** Opening Data for this task block **

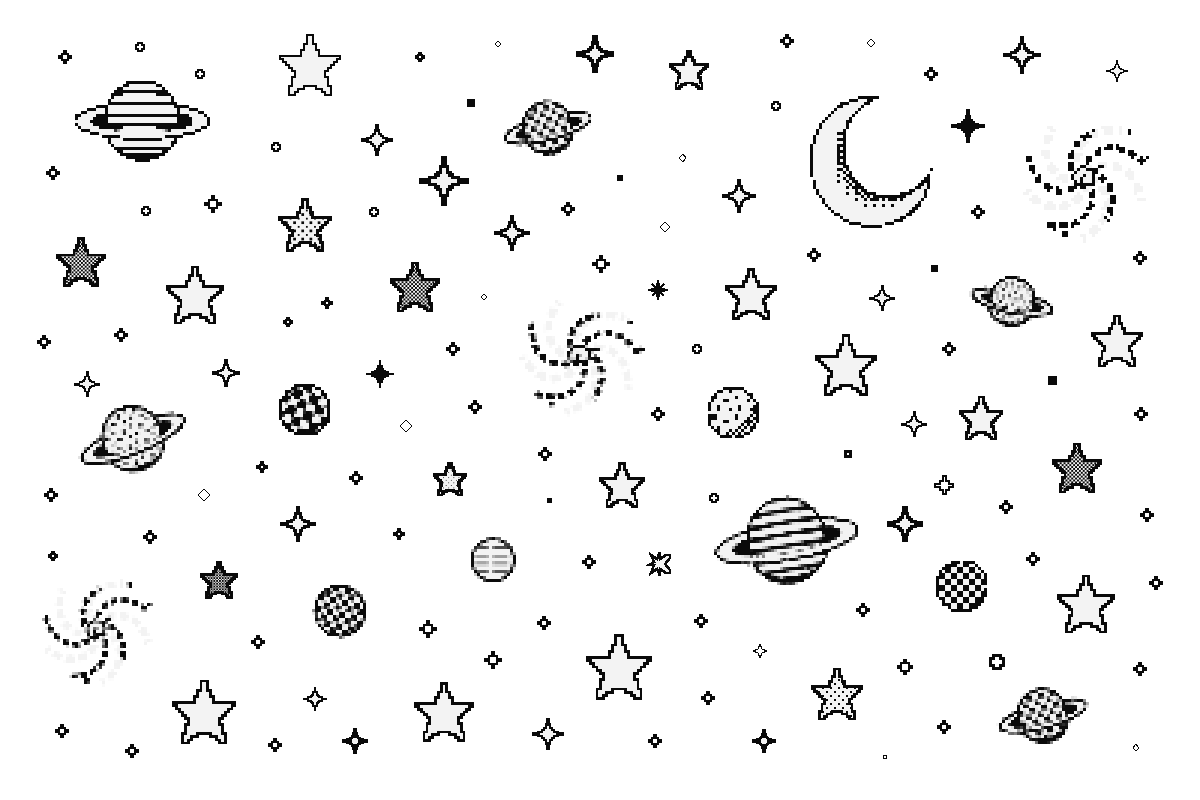
<!DOCTYPE html>
<html lang="en">
<head>
<meta charset="utf-8">
<title>Pixel space pattern</title>
<style>
:root { --ink: #0a0a0a; --pale: #f3f3f3; --paper: #ffffff; }
html, body { margin: 0; width: 1200px; height: 800px; overflow: hidden; background: var(--paper); }
svg { display: block; shape-rendering: crispEdges; }
.line { stroke: var(--ink); stroke-width: 2.8; vector-effect: non-scaling-stroke; }
.thin { stroke: var(--ink); stroke-width: 2; vector-effect: non-scaling-stroke; }
.pale { fill: var(--pale); }
.ink { fill: var(--ink); }
.paper { fill: var(--paper); }
.none { fill: none; }
.arm { fill: none; stroke: var(--ink); stroke-width: 6; stroke-dasharray: 8 4; }
.dust { fill: none; stroke: var(--pale); stroke-width: 8; stroke-dasharray: 10 5; }
</style>
</head>
<body>
<svg width="1200" height="800" viewBox="0 0 1200 800" role="img" aria-label="Pixel pattern of planets, stars, galaxies and a crescent moon">
<defs>
<filter id="pixels" filterUnits="userSpaceOnUse" x="0" y="0" width="1200" height="800" color-interpolation-filters="sRGB">
<feFlood x="1" y="1" width="1" height="1" flood-color="#000" result="dot"/>
<feComposite in="dot" in2="dot" operator="in" x="0" y="0" width="3" height="3" result="cell"/>
<feTile in="cell" result="grid"/>
<feComposite in="SourceGraphic" in2="grid" operator="in"/>
<feMorphology operator="dilate" radius="1"/>
</filter>

<pattern id="stripes" width="80" height="11" patternUnits="userSpaceOnUse"><rect class="pale" width="80" height="11"/><path class="ink" d="M0 3H80V6H60V7H14V6H0Z"/></pattern>
<pattern id="lines" width="44" height="10" patternUnits="userSpaceOnUse"><rect class="pale" width="44" height="10"/><path class="ink" d="M0 3H18V6H0ZM22 3H38V6H22Z"/></pattern>
<pattern id="checks" width="12" height="12" patternUnits="userSpaceOnUse"><rect class="pale" width="12" height="12"/><path class="ink" d="M0 0H6V6H0ZM6 6H12V12H6Z"/></pattern>
<pattern id="blocks" width="18" height="18" patternUnits="userSpaceOnUse" patternTransform="rotate(20)"><rect class="pale" width="18" height="18"/><path class="ink" d="M0 0H10V10H0ZM9 9H18V18H9Z"/></pattern>
<pattern id="spots" width="18" height="18" patternUnits="userSpaceOnUse"><rect class="pale" width="18" height="18"/><path class="ink" d="M2 2H9V9H2ZM11 11H18V18H11Z"/></pattern>
<pattern id="speckle" width="22" height="20" patternUnits="userSpaceOnUse"><rect class="pale" width="22" height="20"/><path class="ink" d="M1 2H5V6H1ZM13 6H17V10H13ZM5 13H9V17H5ZM18 15H22V19H18Z"/></pattern>
<pattern id="halftone" width="6" height="6" patternUnits="userSpaceOnUse"><path class="ink" d="M0 0H3V3H0ZM3 3H6V6H3Z"/></pattern>
<pattern id="halftone-light" width="9" height="6" patternUnits="userSpaceOnUse"><path class="ink" d="M0 0H3V3H0Z"/></pattern>
<pattern id="star-dense" width="1.6" height="1.6" patternUnits="userSpaceOnUse"><rect class="pale" width="2" height="2"/><path class="ink" d="M0 0H.8V.8H0ZM.8 .8H1.6V1.6H.8Z"/></pattern>
<pattern id="star-dots" width="3.2" height="3.2" patternUnits="userSpaceOnUse"><rect class="pale" width="4" height="4"/><path class="ink" d="M.3 .3H1.1V1.1H.3ZM1.9 1.9H2.7V2.7H1.9Z"/></pattern>

<path id="star" class="line" d="M0-10H1V-7H2V-5H3V-3H10V-2H9V-1H8V0H7V1H6V2H5V4H6V7H7V10H5V9H4V8H2V7H-2V8H-4V9H-5V10H-7V7H-6V4H-5V2H-6V1H-7V0H-8V-1H-9V-2H-10V-3H-3V-5H-2V-7H-1V-10Z"/>
<path id="sparkle" d="M-.4-8H.4V-5H1.2V-3H2V-2H3V-1.2H5V-.4H8V.4H5V1.2H3V2H2V3H1.2V5H.4V8H-.4V5H-1.2V3H-2V2H-3V1.2H-5V.4H-8V-.4H-5V-1.2H-3V-2H-2V-3H-1.2V-5H-.4Z"/>
<path id="gem" class="thin" d="M-1-6H1V-3H3V-1H6V1H3V3H1V6H-1V3H-3V1H-6V-1H-3V-3H-1Z"/>
<path id="bead" class="line" d="M-2-4H2V-2H4V2H2V4H-2V2H-4V-2H-2Z"/>

<clipPath id="upper"><path d="M-70-60H70V0H50A50 11 0 0 1-50 0H-70Z"/></clipPath>
<g id="ringed">
<circle class="line" cy="1" r="38"/>
<path class="ink" d="M-24 29A38 38 0 0 0 24 29Q0 38-24 29Z"/>
<ellipse class="pale line" rx="67" ry="18"/>
<ellipse class="ink line" rx="50" ry="10"/>
<circle class="line" cy="-4" r="36" clip-path="url(#upper)"/>
</g>
<g id="globe"><circle class="line" r="25"/></g>

<path id="arm-short" d="M-7 3C-20-12-16-36 10-46"/>
<path id="arm-long" d="M-5 2C-26-16-26-46 8-60"/>
<g id="galaxy">
<g class="dust"><use href="#arm-long" transform="rotate(30)"/><use href="#arm-long" transform="rotate(105)"/><use href="#arm-long" transform="rotate(175)"/><use href="#arm-long" transform="rotate(250)"/><use href="#arm-long" transform="rotate(320)"/></g>
<g class="arm"><use href="#arm-short"/><use href="#arm-long" transform="rotate(68)"/><use href="#arm-short" transform="rotate(140)"/><use href="#arm-long" transform="rotate(210)"/><use href="#arm-long" transform="rotate(285)"/></g>
<path class="pale line" d="M-8 8C-16-2-8-12 2-10C12-8 12 6 2 6C-4 6-5 0 0-2M8-8L18-12M-8 8L-14 14"/>
<path class="ink" d="M42-48H47V-43H42ZM60-23H65V-18H60ZM-22 52H-16V58H-22Z"/>
</g>
</defs>

<rect class="paper" width="1200" height="800"/>

<g id="large-bodies" filter="url(#pixels)">
<g id="planets">
<use href="#ringed" fill="url(#stripes)" transform="translate(142 121)"/>
<use href="#ringed" fill="url(#spots)" transform="translate(548 128) rotate(-14) scale(.66)"/>
<use href="#ringed" fill="url(#speckle)" transform="translate(1012 302) rotate(12) scale(.61)"/>
<use href="#ringed" fill="url(#speckle)" transform="translate(133 439) rotate(-22) scale(.82)"/>
<use href="#ringed" fill="url(#stripes)" transform="translate(787 541) rotate(-10) scale(1.07)"/>
<use href="#ringed" fill="url(#spots)" transform="translate(1043 716) rotate(-15) scale(.67)"/>
</g>
<g id="globes">
<use href="#globe" fill="url(#blocks)" transform="translate(305 410)"/>
<use href="#globe" fill="url(#speckle)" transform="translate(733 413)"/>
<use href="#globe" fill="url(#lines)" transform="translate(493 560) scale(.84)"/>
<use href="#globe" fill="url(#checks)" transform="translate(340 611) rotate(12)"/>
<use href="#globe" fill="url(#checks)" transform="translate(962 586)"/>
<path fill="url(#halftone)" d="M715 429Q740 438 755 405Q760 432 733 437Z"/>
</g>
<g id="moon">
<path class="pale" d="M875 98C835 95 811 128 811 161C811 200 840 226 872 226C903 226 929 205 930 174C918 192 900 199 882 197C855 192 841 168 844 140C846 121 856 108 875 98Z"/>
<path fill="url(#halftone-light)" d="M852 113C822 140 826 190 862 208C884 216 908 204 920 190L882 197C855 192 841 168 844 140Z"/>
<path fill="url(#halftone)" d="M850 116C832 140 832 176 858 195C876 206 900 202 914 192L882 197C855 192 841 168 844 140Z"/>
<path class="none line" d="M875 98C835 95 811 128 811 161C811 200 840 226 872 226C903 226 929 205 930 174C918 192 900 199 882 197C855 192 841 168 844 140C846 121 856 108 875 98Z"/>
</g>
<g id="galaxies">
<use href="#galaxy" transform="translate(1085 178)"/>
<use href="#galaxy" transform="translate(580 356) rotate(12) scale(.96)"/>
<use href="#galaxy" transform="translate(97 630) rotate(-8) scale(.88)"/>
</g>
</g>

<g id="stars" class="pale">
<use href="#star" transform="translate(310 65) scale(3)"/>
<use href="#star" transform="translate(689 70) scale(1.85)"/>
<use href="#star" transform="translate(195 295) scale(2.8)"/>
<use href="#star" transform="translate(751 294) scale(2.45)"/>
<use href="#star" transform="translate(846 365) scale(2.95)"/>
<use href="#star" transform="translate(1117 341) scale(2.5)"/>
<use href="#star" transform="translate(981 418) scale(2.1)"/>
<use href="#star" transform="translate(622 485) scale(2.15)"/>
<use href="#star" transform="translate(204 712) scale(3.1)"/>
<use href="#star" transform="translate(444 712) scale(2.85)"/>
<use href="#star" transform="translate(619 667) scale(3.15)"/>
<use href="#star" transform="translate(1086 604) scale(2.8)"/>
</g>
<g id="dotted-stars" fill="url(#star-dots)">
<use href="#star" transform="translate(305 225) scale(2.55)"/>
<use href="#star" transform="translate(450 479) scale(1.6)"/>
<use href="#star" transform="translate(837 694) scale(2.5)"/>
</g>
<g id="shaded-stars" fill="url(#star-dense)">
<use href="#star" transform="translate(81 262) scale(2.35)"/>
<use href="#star" transform="translate(415 287) scale(2.4)"/>
<use href="#star" transform="translate(1077 468) scale(2.4)"/>
<use href="#star" transform="translate(219 580) scale(1.75)"/>
</g>

<g id="sparkles" class="pale" stroke="#0a0a0a" stroke-width="1.2">
<use href="#sparkle" transform="translate(595 54) scale(2.2)" stroke-width="1.6"/>
<use href="#sparkle" transform="translate(1022 55) scale(2.2)"/>
<use href="#sparkle" transform="translate(1117 71) scale(1.3)"/>
<use href="#sparkle" transform="translate(377 140) scale(1.9)"/>
<use href="#sparkle" transform="translate(444 181) scale(2.9)"/>
<use href="#sparkle" transform="translate(739 196) scale(2)"/>
<use href="#sparkle" transform="translate(512 233) scale(2.1)"/>
<use href="#sparkle" transform="translate(882 298) scale(1.5)"/>
<use href="#sparkle" transform="translate(87 384) scale(1.5)"/>
<use href="#sparkle" transform="translate(226 373) scale(1.6)"/>
<use href="#sparkle" transform="translate(298 524) scale(2.1)"/>
<use href="#sparkle" transform="translate(914 424) scale(1.5)"/>
<use href="#sparkle" transform="translate(905 524) scale(2.1)" stroke-width="1.6"/>
<use href="#sparkle" transform="translate(548 734) scale(1.9)"/>
<use href="#sparkle" transform="translate(315 699) scale(1.4)"/>
<use href="#sparkle" transform="translate(355 741) scale(1.5)" stroke-width="1.8"/>
<use href="#sparkle" transform="translate(764 741) scale(1.4)" stroke-width="1.8"/>
</g>
<g id="solid-sparkles" class="ink" stroke="#0a0a0a">
<use href="#sparkle" transform="translate(968 126) scale(2)"/>
<use href="#sparkle" transform="translate(380 374) scale(1.6)"/>
<use href="#sparkle" transform="translate(658 290) scale(1.2)"/>
<path stroke-width="2" d="M652 284L664 296M664 284L652 296"/>
<path class="pale" stroke-width="2.6" d="M660 552V559L666 555H670V558L665 564L670 570V573H666L660 569V576L657 569L651 573L654 565H649L654 562L651 555L657 559Z"/>
</g>

<g id="gems" class="paper">
<use href="#gem" x="65" y="57"/><use href="#gem" x="787" y="41"/><use href="#gem" x="931" y="74"/><use href="#gem" x="53" y="173"/>
<use href="#gem" transform="translate(213 204) scale(1.3)"/><use href="#gem" x="568" y="209"/><use href="#gem" x="978" y="212"/><use href="#gem" x="814" y="255"/>
<use href="#gem" transform="translate(601 264) scale(1.4)"/><use href="#gem" x="1140" y="258"/><use href="#gem" x="44" y="342"/><use href="#gem" x="121" y="335"/>
<use href="#gem" x="453" y="349"/><use href="#gem" x="949" y="349"/><use href="#gem" x="475" y="407"/><use href="#gem" x="658" y="414"/>
<use href="#gem" x="1141" y="414"/><use href="#gem" x="545" y="454"/><use href="#gem" x="356" y="478"/><use href="#gem" transform="translate(944 485) scale(1.5)"/>
<use href="#gem" x="51" y="495"/><use href="#gem" x="1006" y="507"/><use href="#gem" x="1147" y="515"/><use href="#gem" x="150" y="537"/>
<use href="#gem" x="589" y="562"/><use href="#gem" x="1033" y="559"/><use href="#gem" x="1156" y="583"/><use href="#gem" x="863" y="610"/>
<use href="#gem" x="701" y="621"/><use href="#gem" x="544" y="623"/><use href="#gem" transform="translate(428 629) scale(1.4)"/><use href="#gem" x="258" y="642"/>
<use href="#gem" transform="translate(493 660) scale(1.3)"/><use href="#gem" transform="translate(905 667) scale(1.2)"/><use href="#gem" x="1140" y="669"/><use href="#gem" x="708" y="698"/>
<use href="#gem" x="944" y="727"/><use href="#gem" x="62" y="731"/><use href="#gem" x="655" y="741"/><use href="#gem" x="275" y="745"/><use href="#gem" x="132" y="751"/>
</g>
<g id="small-gems" class="paper">
<use href="#gem" transform="translate(420 57) scale(.7)"/><use href="#gem" transform="translate(327 303) scale(.8)"/><use href="#gem" transform="translate(262 467) scale(.8)"/><use href="#gem" transform="translate(399 534) scale(.8)"/><use href="#gem" transform="translate(53 556) scale(.7)"/>
<use href="#gem" transform="translate(288 322) scale(.6)"/>
</g>
<g id="faint-gems" class="paper" stroke="#0a0a0a" stroke-width="1">
<path id="fleck" d="M0-5L5 0L0 5L-5 0Z" transform="translate(665 227)"/>
<path d="M204 489L210 495L204 501L198 495ZM406 420L412 426L406 432L400 426ZM760 644L762 649L767 651L762 653L760 658L758 653L753 651L758 649ZM498 41L501 44L498 47L495 44ZM871 39L875 43L871 47L867 43ZM683 154L686 158L683 162L679 158ZM484 294L487 297L484 300L481 297ZM1136 744L1139 748L1136 751L1133 748Z"/>
</g>

<g id="beads" class="paper">
<use href="#bead" x="140" y="47"/><use href="#bead" x="200" y="74"/><use href="#bead" x="276" y="147"/><use href="#bead" x="146" y="211"/><use href="#bead" x="374" y="212"/><use href="#bead" x="776" y="106"/><use href="#bead" x="697" y="349"/><use href="#bead" x="714" y="498"/>
<use href="#bead" transform="translate(997 662) scale(1.6)"/>
<rect class="line" x="845.5" y="451.5" width="5" height="5"/>
<rect x="883.5" y="755.5" width="3" height="3" stroke="#0a0a0a" stroke-width="1.6"/>
</g>
<g id="dots" class="ink">
<rect x="467" y="99" width="8" height="8"/><rect x="617" y="175" width="6" height="6"/><rect x="931" y="265" width="7" height="7"/><rect x="1048" y="376" width="9" height="9"/><rect x="547" y="498" width="5" height="5"/>
</g>
</svg>
</body>
</html>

** Closing Data for this task block **

» Task description: Please count the lines in the records that contain "body" and reply with the count alone.

» Finished task: 3